eWEAR Symposium invited speaker
Walter Greenleaf, Ph.D., Director of Technology Strategy at the University of Colorado National Mental Health Innovation Center
Abstract: The onrushing wave of Virtual Reality and Augmented Reality technology will profoundly impact healthcare. Working in concert with data analytics provided by wearable technology, VR and AR technology will shift the locus of clinical care from the hospital and the clinic to the home and workplace, and through improved analytics enable personalized medicine. We know from decades of clinical research that VR/AR technology can provide breakthrough solutions that address the most difficult problems in healthcare - ranging from mood disorders such as anxiety and depression to PTSD, addictions, autism, cognitive aging, stroke recovery, and physical rehabilitation, to name just a few. Individualized health and wellness protocols/treatment plans can be enhanced by using VR and AR to promote adherence and to encourage healthy lifestyles. As the cost of healthcare rises, VR and AR technology can serve as an effective telemedicine platform to reduce costs of care delivery and improve clinical efficiency.

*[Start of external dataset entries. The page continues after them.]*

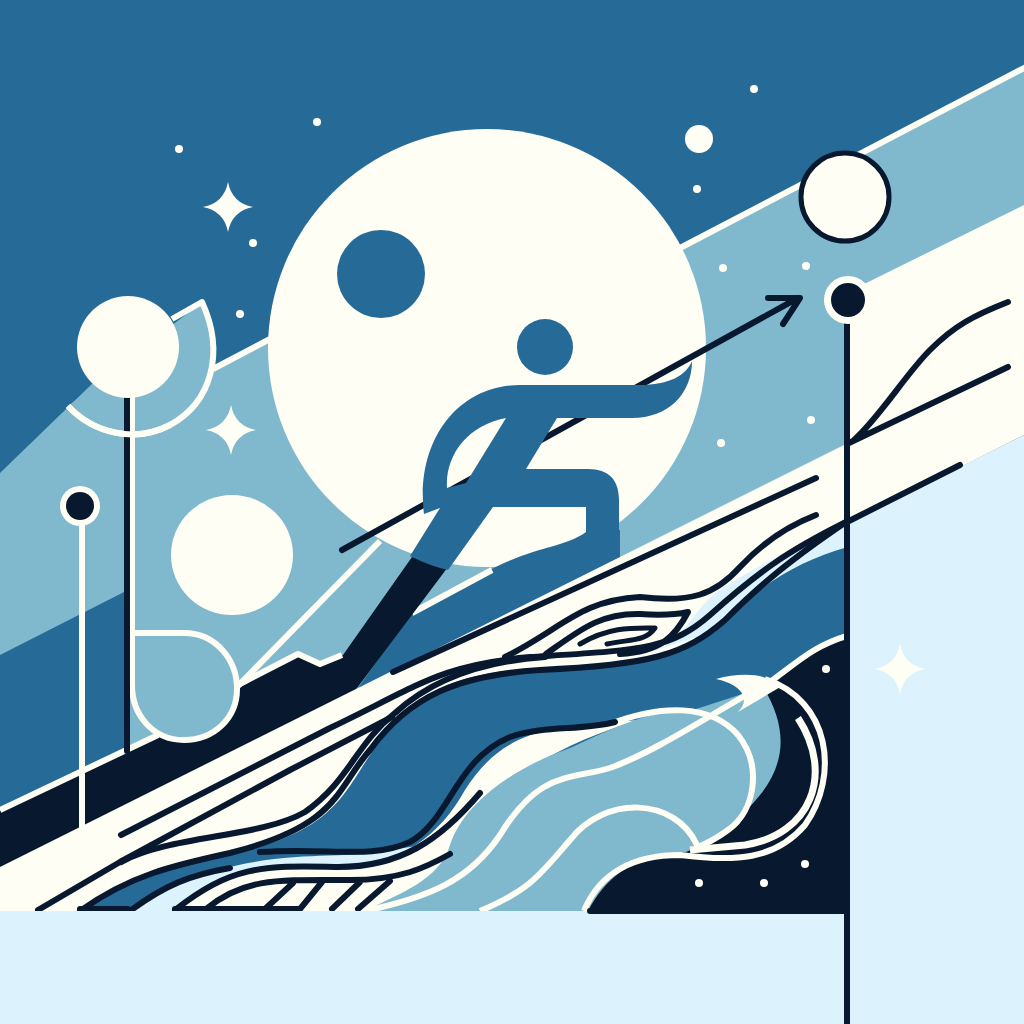
<!DOCTYPE html>
<html lang="en">
<head>
<meta charset="utf-8">
<title>Archer on the slope</title>
<style>
:root{--blue:#266b98;--teal:#80b8cd;--cream:#fffef4;--navy:#08192f;--pale:#dcf3fd}
html,body{margin:0;width:1024px;height:1024px;overflow:hidden;background:var(--blue)}
svg{display:block}
.blue{fill:var(--blue)}.teal{fill:var(--teal)}.cream{fill:var(--cream)}.navy{fill:var(--navy)}.pale{fill:var(--pale)}
.ink,.chalk{fill:none;stroke-width:6;stroke-linecap:round;stroke-linejoin:round}
.ink{stroke:var(--navy)}.chalk{stroke:var(--cream);stroke-linecap:butt}
</style>
</head>
<body>
<svg width="1024" height="1024" viewBox="0 0 1024 1024" role="img" aria-label="Geometric archer aiming an arrow before a large moon on a flowing hillside">
<defs>
<path id="sparkle" d="M0-25Q4-4 25 0Q4 4 0 25Q-4 4-25 0Q-4-4 0-25Z"/>
<clipPath id="panel"><rect width="847" height="911"/></clipPath>
</defs>

<g id="sky">
<rect class="blue" width="1024" height="1024"/>
<path class="teal" d="M0 473L93 383L268 340L683 246L1024 68V300L848 600L0 870Z"/>
<path class="blue" d="M93 383L215 368L268 340V250H93Z"/>
<path class="chalk" d="M213 369L270 339M680 248L1026 67"/>
</g>

<g id="right-side">
<path class="cream" d="M848 292L1024 205V435L848 524Z"/>
<path class="pale" d="M848 523L1024 435V1024H848Z"/>
<rect class="pale" y="910" width="1024" height="114"/>
</g>

<g id="moon">
<circle class="cream" cx="487" cy="348" r="219"/>
<circle class="blue" cx="381" cy="274" r="44"/>
</g>

<g id="hills">
<path class="blue" d="M0 655L124 592V752L0 811Z"/>
<path class="blue" d="M355 692L412 612L490 570C535 546 564 548 586 532L620 530V562Z"/>
<path class="chalk" d="M412 613L492 570" stroke-width="5"/>
<path class="navy" d="M0 811L158 736L238 688L298 656L320 666L343 655L412 557L448 567L354 692L0 869Z"/>
<path class="chalk" d="M0 810L158 735M236 686L298 654L320 664L342 655" stroke-width="5"/>
<path class="chalk" d="M237 687L380 541"/>
</g>

<g id="arrow" class="ink">
<path d="M342 550L798 298M768 298L800 298L783 324"/>
</g>

<g id="archer" class="blue">
<circle cx="545" cy="347" r="28"/>
<path fill-rule="evenodd" d="M520 385H640C668 385 686 376 692 361C692 394 668 418 632 418H557L526 469H588C609 469 619 480 619 500V564L586 577V507H493L448 570Q430 566 410 556L440 508L424 514C415 442 457 385 520 385ZM506 418C468 425 445 455 447 488L466 483Z"/>
</g>

<g id="landscape" clip-path="url(#panel)">
<path class="cream" d="M848 443L0 867V911H848Z"/>
<path class="pale" d="M640 655C690 640 690 610 720 590S780 555 848 521V560L720 630Z"/>
<path class="blue" d="M80 911C130 880 165 868 215 858C330 835 340 800 370 755C410 690 460 672 540 668C650 664 690 650 725 620C760 585 800 560 848 547V911Z"/>
<path class="pale" d="M130 911C165 885 190 875 230 867C300 850 345 860 390 850L470 838V911Z"/>
<path class="cream" d="M175 911C225 875 250 868 330 868C400 868 440 835 465 790C500 735 540 727 615 722L640 720C570 740 520 770 480 805L450 855L390 911Z"/>
<path class="teal" d="M365 911C400 893 440 880 450 845C465 800 520 765 570 748C620 725 650 710 690 711L770 685C785 715 790 760 765 795C735 825 705 850 690 862L600 911Z"/>
<path class="navy" d="M848 638C800 655 785 672 762 685C790 730 784 765 760 795Q735 826 700 846L686 852C635 855 607 875 588 911H848Z"/>
<path class="cream" d="M716 679C745 671 768 675 782 686L738 712C752 698 740 684 716 679Z"/>
<g class="chalk">
<path d="M365 911C430 897 470 880 500 835C540 770 570 780 610 768C660 750 725 705 770 682C800 660 815 645 850 635"/>
<path d="M610 724C660 705 710 703 738 735C762 765 756 810 728 830Q713 841 696 848"/>
<path d="M480 911C530 890 540 875 570 840C605 795 675 797 697 845"/>
<path d="M584 911C600 872 635 855 680 855C735 862 775 860 805 825C840 775 830 700 765 679"/>
<path d="M798 718C835 775 810 835 745 845L690 850" stroke-width="7"/>
</g>
<g class="ink">
<path d="M121 835L330 728C420 685 440 665 530 657C640 650 670 650 710 615C760 570 790 550 846 522"/>
<path d="M38 910L120 862L290 770L392 717"/>
<path d="M121 862C170 835 260 838 305 812C350 780 355 745 395 713C440 672 500 660 545 657"/>
<path d="M80 911C130 875 175 865 230 853C340 825 335 790 370 750C410 695 460 675 540 670C650 665 685 655 725 620C760 585 790 560 846 522"/>
<path d="M393 672L816 478M505 657C560 630 580 600 640 597C690 603 715 595 740 567C765 540 790 525 816 515"/>
<path d="M546 654C580 630 600 613 640 614Q670 616 688 612C675 637 660 652 620 654"/>
<path d="M580 644C610 626 635 628 655 628C645 642 630 639 607 644" stroke-width="5"/>
<path d="M130 911C165 885 190 875 230 868M175 910C230 867 260 865 335 867C400 868 440 840 480 793"/>
<path d="M260 852C330 847 370 860 410 842C450 820 455 760 510 737C545 725 580 731 615 722"/>
<path d="M206 909C245 877 280 880 350 880C400 880 425 868 450 854M175 909H300L322 882M265 909L293 883M332 909L360 882M358 909L390 881M80 909H128"/>
</g>
<g class="cream"><circle cx="826" cy="669" r="4"/><circle cx="805" cy="864" r="4"/><circle cx="764" cy="883" r="4"/><circle cx="699" cy="883" r="4"/></g>
</g>
<path class="ink" d="M590 911H846" stroke-width="3"/>

<g id="left-lamps">
<path class="teal" d="M68 406L202 302C225 352 212 402 170 425C136 443 94 434 68 406Z"/>
<path class="chalk" d="M68 406C94 434 136 443 170 425C212 402 225 352 202 302L172 319"/>
<path class="teal" d="M132 633H184C216 633 237 660 237 689C237 718 214 740 184 740C152 740 132 714 132 685Z"/>
<path class="chalk" d="M132 395V685C132 714 152 740 184 740C214 740 237 718 237 689C237 660 216 633 184 633H132"/>
<path class="ink" d="M127 395V751"/>
<path class="chalk" d="M68 406C94 434 136 443 170 425"/>
<circle class="cream" cx="128" cy="347" r="51"/>
<path class="chalk" d="M82 515V832"/>
<circle class="cream" cx="80" cy="506" r="20"/><circle class="navy" cx="80" cy="506" r="14"/>
<ellipse class="cream" cx="232" cy="555" rx="61" ry="60"/>
</g>

<g id="right-pole">
<path class="ink" d="M847 310V1030M849 443L1008 367M849 521L960 465M853 441C880 417 905 375 930 350S975 315 1008 302"/>
<circle class="cream" cx="848" cy="300" r="24"/><circle class="navy" cx="848" cy="300" r="17"/>
<circle class="cream" cx="845" cy="197" r="44" stroke="#08192f" stroke-width="5"/>
</g>

<g id="stars" class="cream">
<use href="#sparkle" x="228" y="207"/><use href="#sparkle" x="231" y="430"/><use href="#sparkle" x="900" y="669"/>
<circle cx="699" cy="139" r="14"/>
<circle cx="179" cy="149" r="4"/><circle cx="317" cy="122" r="4"/><circle cx="253" cy="243" r="4"/><circle cx="240" cy="314" r="4"/><circle cx="754" cy="89" r="4"/><circle cx="697" cy="189" r="4"/><circle cx="723" cy="268" r="4"/><circle cx="806" cy="266" r="4"/><circle cx="811" cy="420" r="4"/><circle cx="721" cy="443" r="4"/>
</g>
</svg>
</body>
</html>
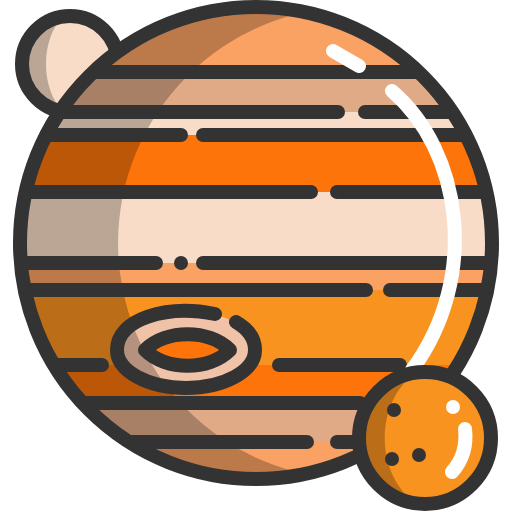
<!DOCTYPE html>
<html lang="en">
<head>
<meta charset="utf-8">
<title>Striped planet with two moons</title>
<style>
:root {
  --ink: #333333;
  --cream: #f9dcc7;
  --tan: #e0aa87;
  --peach: #faa263;
  --orange: #fc740a;
  --amber: #f9931f;
  --spot: #f0c3a8;
  --shine: #ffffff;
}
html, body { margin: 0; background: #ffffff; overflow: hidden; }
svg { display: block; width: 512px; height: 512px; }
.outline, .stripes, .storm-lines { fill: none; stroke: var(--ink); stroke-width: 14; stroke-linecap: round; stroke-linejoin: round; }
.shade { fill: #000000; fill-opacity: .25; fill-rule: evenodd; }
.shine { fill: none; stroke: var(--shine); stroke-width: 14; stroke-linecap: round; }
.crater { fill: var(--ink); }
.cream { fill: var(--cream); }
.tan { fill: var(--tan); }
.peach { fill: var(--peach); }
.orange { fill: var(--orange); }
.amber { fill: var(--amber); }
.spot { fill: var(--spot); }
</style>
</head>
<body>
<svg viewBox="0 0 512 512" role="img" aria-label="Striped orange planet with two moons">
  <defs>
    <clipPath id="planet-disc"><circle cx="256" cy="243" r="236"/></clipPath>
    <clipPath id="far-moon-disc"><circle cx="70" cy="64" r="48"/></clipPath>
    <clipPath id="near-moon-disc"><circle cx="425" cy="438" r="66"/></clipPath>
  </defs>

  <g id="far-moon">
    <circle class="cream" cx="70" cy="64" r="48"/>
    <path class="shade" clip-path="url(#far-moon-disc)" d="M14 8H76C36 24 36 104 76 120H14Z"/>
    <circle class="outline" cx="70" cy="64" r="48"/>
  </g>

  <g id="planet">
    <g clip-path="url(#planet-disc)">
      <rect class="peach" width="512" height="72"/>
      <rect class="tan" y="72" width="512" height="40"/>
      <rect class="cream" y="112" width="512" height="23"/>
      <rect class="orange" y="135" width="512" height="57"/>
      <rect class="cream" y="192" width="512" height="71"/>
      <rect class="peach" y="263" width="512" height="27"/>
      <rect class="amber" y="290" width="512" height="75"/>
      <rect class="orange" y="365" width="512" height="38"/>
      <rect class="tan" y="403" width="512" height="39"/>
      <rect class="peach" y="442" width="512" height="50"/>
      <ellipse class="spot" cx="186" cy="350" rx="69" ry="39"/>
      <path class="orange" d="M145 350C166 329 209 329 230 350C209 371 166 371 145 350Z"/>
      <path class="shade" d="M0 0H354V7A236 236 0 0 0 354 479V512H0Z"/>
      <path class="stripes" d="M80 72H432M50 112H338M365 112H462M40 135H181M203 135H474M20 192H311M337 192H492M20 263H156M203 263H492M24 290H366M390 290H488M50 365H102M279 365H400M80 403H360M120 442H307M337 442H360"/>
      <circle class="crater" cx="181" cy="263" r="7"/>
    </g>
    <g class="storm-lines">
      <path d="M215 314C167 304 117 319 117 350C117 371 148 388 186 388S255 371 255 350C255 339 248 329 236 322"/>
      <path d="M145 350C166 329 209 329 230 350C209 371 166 371 145 350Z"/>
    </g>
    <path class="shine" d="M333 51L359 66M392 91C461 150 481 276 412 370"/>
    <circle class="outline" cx="256" cy="243" r="236"/>
  </g>

  <g id="near-moon">
    <circle class="amber" cx="425" cy="438" r="66"/>
    <path class="shade" clip-path="url(#near-moon-disc)" d="M350 364H432C369 387 369 489 432 512H350Z"/>
    <circle class="crater" cx="394" cy="410" r="7"/>
    <circle class="crater" cx="392" cy="459" r="7"/>
    <circle class="crater" cx="419" cy="455" r="7"/>
    <circle cx="453" cy="407" r="7" fill="var(--shine)"/>
    <path class="shine" d="M465 429Q468 454 452 472"/>
    <circle class="outline" cx="425" cy="438" r="66"/>
  </g>
</svg>
</body>
</html>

Bio: Walter Greenleaf is a neuroscientist and a medical technology developer working at Stanford University. Walter’s current research focus is on developing computer supported clinical products, with a specific emphasis on applying virtual reality and digital health technology to address difficult problems in behavioral and physical medicine such as Post-traumatic Stress, Anxiety Disorders, Depression, Traumatic Brain Injury and Stroke, Addictions, and Autism Spectrum Disorder. Dr. Greenleaf is a Distinguished Visiting Scholar with mediaX at Stanford University, a Visiting Scholar at Stanford University’s Virtual Human Interaction Lab, and the Director of Technology Strategy at the University of Colorado National Mental Health Innovation Center. He previously served as the Director of the Mind Division at the Stanford Center on Longevity, with a focus on age-related changes in cognition. Walter earned a Ph.D. in Neuro and Bio-Behavioral Sciences from the Stanford University School of Medicine, where he was awarded a NIMH Graduate Fellowship.